This raises the issue whether failure to plead a reasonable or satisfactory explanation for making an admission and seeking its withdrawal is fatal to an application for leave to withdraw same. I submit that the answer is ‘no’. Whether an amendment ought to be granted is a matter in the discretion of a judicial officer, whose discretion must be exercised judiciously after giving due consideration to all relevant legal and factual considerations (see Commercial Union Assurance Co Ltd v Waymark NO 1995 (2) SA 73 (Tk) at 77). An explanation for making an admission and seeking its withdrawal, or the lack of any such explanation, is but one such factor. It would be an injudicious exercise of discretion if an amendment application were to be dismissed purely on the basis that a defendant failed to provide an explanation, or a satisfactory one, for the making and/or withdrawal of an admission appearing on a pleading. This view aligns with the principle that amendment applications involve less formalism and rigidity, and that emphasis is placed on achieving a result that would ensure a proper ventilation of the real issues between the litigants. Such a result would satisfy the interests of justice.

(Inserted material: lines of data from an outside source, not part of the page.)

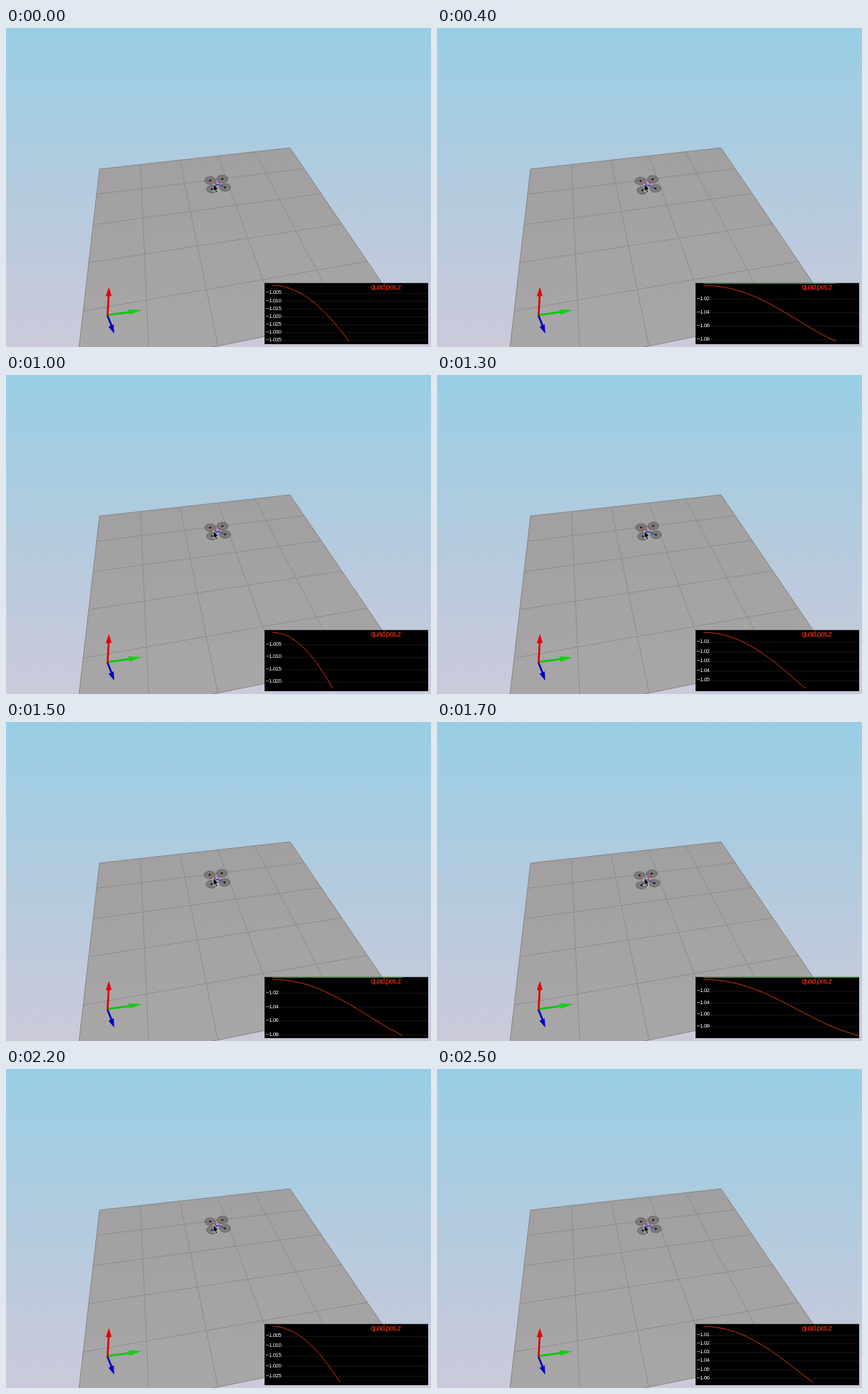
An HTML page that plays this animation: 600 px wide and 450 px high, repeating every 2600 ms.

```html
<!DOCTYPE html>
<html lang="en">
<head>
<meta charset="utf-8">
<title>Quadcopter height plot</title>
<style>
  html, body { margin: 0; width: 100%; height: 100%; overflow: hidden; background: #cbcbdb; }
  svg { display: block; width: 600px; height: 450px; }
  text { font-family: "Liberation Sans", Arial, sans-serif; }
  .title { font-size: 10px; letter-spacing: -.7px; fill: #ff3510; }
  .tick { font-size: 8px; letter-spacing: -.5px; fill: #f0f0f0; }
</style>
</head>
<body>
<svg viewBox="0 0 600 450">
  <defs>
    <linearGradient id="sky" x1="0" y1="0" x2="0" y2="1">
      <stop offset="0" stop-color="#98cee5"/>
      <stop offset=".5" stop-color="#b3cbde"/>
      <stop offset="1" stop-color="#cbcada"/>
    </linearGradient>
    <linearGradient id="ground" x1="0" y1="0" x2="0" y2="1">
      <stop offset="0" stop-color="#a19f9f"/>
      <stop offset="1" stop-color="#a9a7a8"/>
    </linearGradient>
    <clipPath id="panel"><rect x="365" y="359.5" width="231" height="86.5"/></clipPath>
  </defs>
  <rect width="600" height="450" fill="url(#sky)"/>
  <path id="floor" fill="url(#ground)" stroke="#858384"/>
  <path id="grid" fill="none" stroke="#8d8b8c"/>

  <g stroke-width="2.6">
    <path d="M143 405L149 420" stroke="#0000b8"/>
    <path d="M144.8 421.5L152 418L152.8 431Z" fill="#0000c8"/>
    <path d="M143 405L175 400.6" stroke="#00c800"/>
    <path d="M172.8 397L191.5 398L174.4 404.5Z" fill="#10d010"/>
    <path d="M143.4 406L145 377" stroke="#d80000"/>
    <path d="M141 378L145.2 365.5L149 377.5Q145 379.5 141 378Z" fill="#e40000"/>
  </g>

  <g id="drone"></g>
  <path d="M292.6 219.8V230.6L295 228.5L296.9 232.8L298.8 232L296.9 227.8H300.2Z"
        fill="#000" stroke="#fff" stroke-width=".7"/>

  <g clip-path="url(#panel)">
    <rect x="365" y="359.5" width="231" height="86.5" fill="#000"/>
    <g id="ticks"></g>
    <path id="goal" fill="none" stroke="#3fa536" stroke-width="1.3"/>
    <path id="curve" fill="none" stroke="#d8350f"/>
    <text class="title" x="515" y="369">quad.pos.z</text>
  </g>
</svg>
<script>
const LOOP = 2600, STEP = 100;
const LAUNCHES = [-548, 570, 1717];   // start of each flight, ms
const LEFT = 376.3, TOP = 363.2, BOTTOM = 442, SPEED = 19.72;
const $ = id => document.getElementById(id);
const put = (id, d) => $(id).setAttribute("d", d);

// Ground plane: unit square in perspective
function ground(u, v) {
  const w = 1 + .0951 * u - .4442 * v;
  return ((132 + 307.1 * u - 77.2 * v) / w).toFixed(2) + " " +
         ((199 - 13.9 * u + 73 * v) / w).toFixed(2);
}
const segment = (a, b, c, d) => `M${ground(a, b)}L${ground(c, d)}`;

put("floor", `M${ground(0, 0)}L${ground(1, 0)}L${ground(1, 1)}L${ground(0, 1)}Z`);
let lines = "";
for (let i = 1; i < 5; i++) lines += segment(i / 5, 0, i / 5, 1) + segment(0, i / 5, 1, i / 5);
put("grid", lines);

// Distance travelled along z after p tenths of a second
const drop = p => .001245 * p * p / (1 + Math.pow(p / 12.7, 3.5));

function tickStep(scale) {
  for (let e = -5; e < 0; e++)
    for (const m of [1, 2, 5]) {
      const step = m * Math.pow(10, e);
      if (step * scale > 10.5) return [step, -e];
    }
  return [.1, 1];
}

function drawPlot(p) {
  const depth = drop(p), range = Math.max(depth, .001);
  const scale = (BOTTOM - TOP) / range;
  const yOf = z => (TOP + BOTTOM) / 2 + (z - depth / 2) * scale;
  const [step, digits] = tickStep(scale);

  let ticks = "";
  for (let k = 0; yOf(k * step) < 444; k++) {
    const y = yOf(k * step);
    if (y < 368) continue;
    ticks += `<path d="M366 ${y.toFixed(2)}H596" stroke="#191919"/>` +
      `<text class="tick" x="366.8" y="${(y + 1.2).toFixed(2)}">\u2212${(1 + k * step).toFixed(digits)}</text>`;
  }
  $("ticks").innerHTML = ticks;

  const points = [];
  for (let i = 0; i <= 60; i++) {
    const q = p * i / 60;
    points.push((LEFT + q * SPEED).toFixed(2) + " " + yOf(drop(q)).toFixed(2));
  }
  put("curve", "M" + points.join("L"));
  put("goal", .003 * scale < 3.3 ? `M${LEFT} 360.2H${(LEFT + p * SPEED).toFixed(2)}` : "");
}

function drawDrone(p) {
  const lift = 1.7 * Math.sin(Math.PI * p / 11);
  const tilt = Math.pow(p / 9.4, 2);
  const dx = -Math.pow(p / 9.6, 6);
  const at = (x, y, t) => [x + dx, y - lift + tilt * t];
  const rotors = [at(288.3, 217, -.5), at(305.5, 214.8, -.6), at(291, 228.5, 1.2), at(309.3, 226.4, .6)];
  const [cx, cy] = at(298.3, 222, .2);
  const arms = ["#d8502e", "#d8402e", "#333a70", "#4146a0"];

  const discs = rotors.map(([x, y]) =>
    `<ellipse cx="${x}" cy="${y}" rx="7.8" ry="5.4" fill="#555" fill-opacity=".5" stroke="#555" stroke-width=".7"/>`);
  const beams = rotors.map(([x, y], i) =>
    `<path d="M${cx} ${cy}L${x} ${y}" stroke="${arms[i]}" stroke-width="1.2"/>` +
    `<circle cx="${x}" cy="${y}" r="1.4" fill="#151520"/>`);
  $("drone").innerHTML = discs.join("") + beams.join("") +
    `<ellipse cx="${cx}" cy="${cy - .6}" rx="3.3" ry="2.4" fill="#4c55b8"/>` +
    `<ellipse cx="${cx + .4}" cy="${cy - 1.5}" rx="2" ry=".9" fill="#c9cbe6"/>`;
}

let shown = -1;
function render(now) {
  const t = Math.floor((now % LOOP) / STEP) * STEP;
  if (t !== shown) {
    shown = t;
    const start = LAUNCHES.filter(s => s <= t).pop();
    const p = Math.min((t - start) / 100, 11.1);
    drawPlot(p);
    drawDrone(p);
  }
}

const begin = performance.now();
function tick() {
  render(performance.now() - begin);
  requestAnimationFrame(tick);
}
tick();
</script>
</body>
</html>
```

I submit further that in a modern, democratic system of justice like that applied in South Africa, a strict, overly formalistic approach ought to be avoided in the adjudication of amendment applications in which a litigant seeks to withdraw an admission.

Dr Fareed Moosa BProc LLB (UWC) LLM (UCT) LLD (UWC) is a lecturer at the University of the Western Cape in Cape Town.

This article was first published in De Rebus in 2017 (July) DR 24.

De Rebus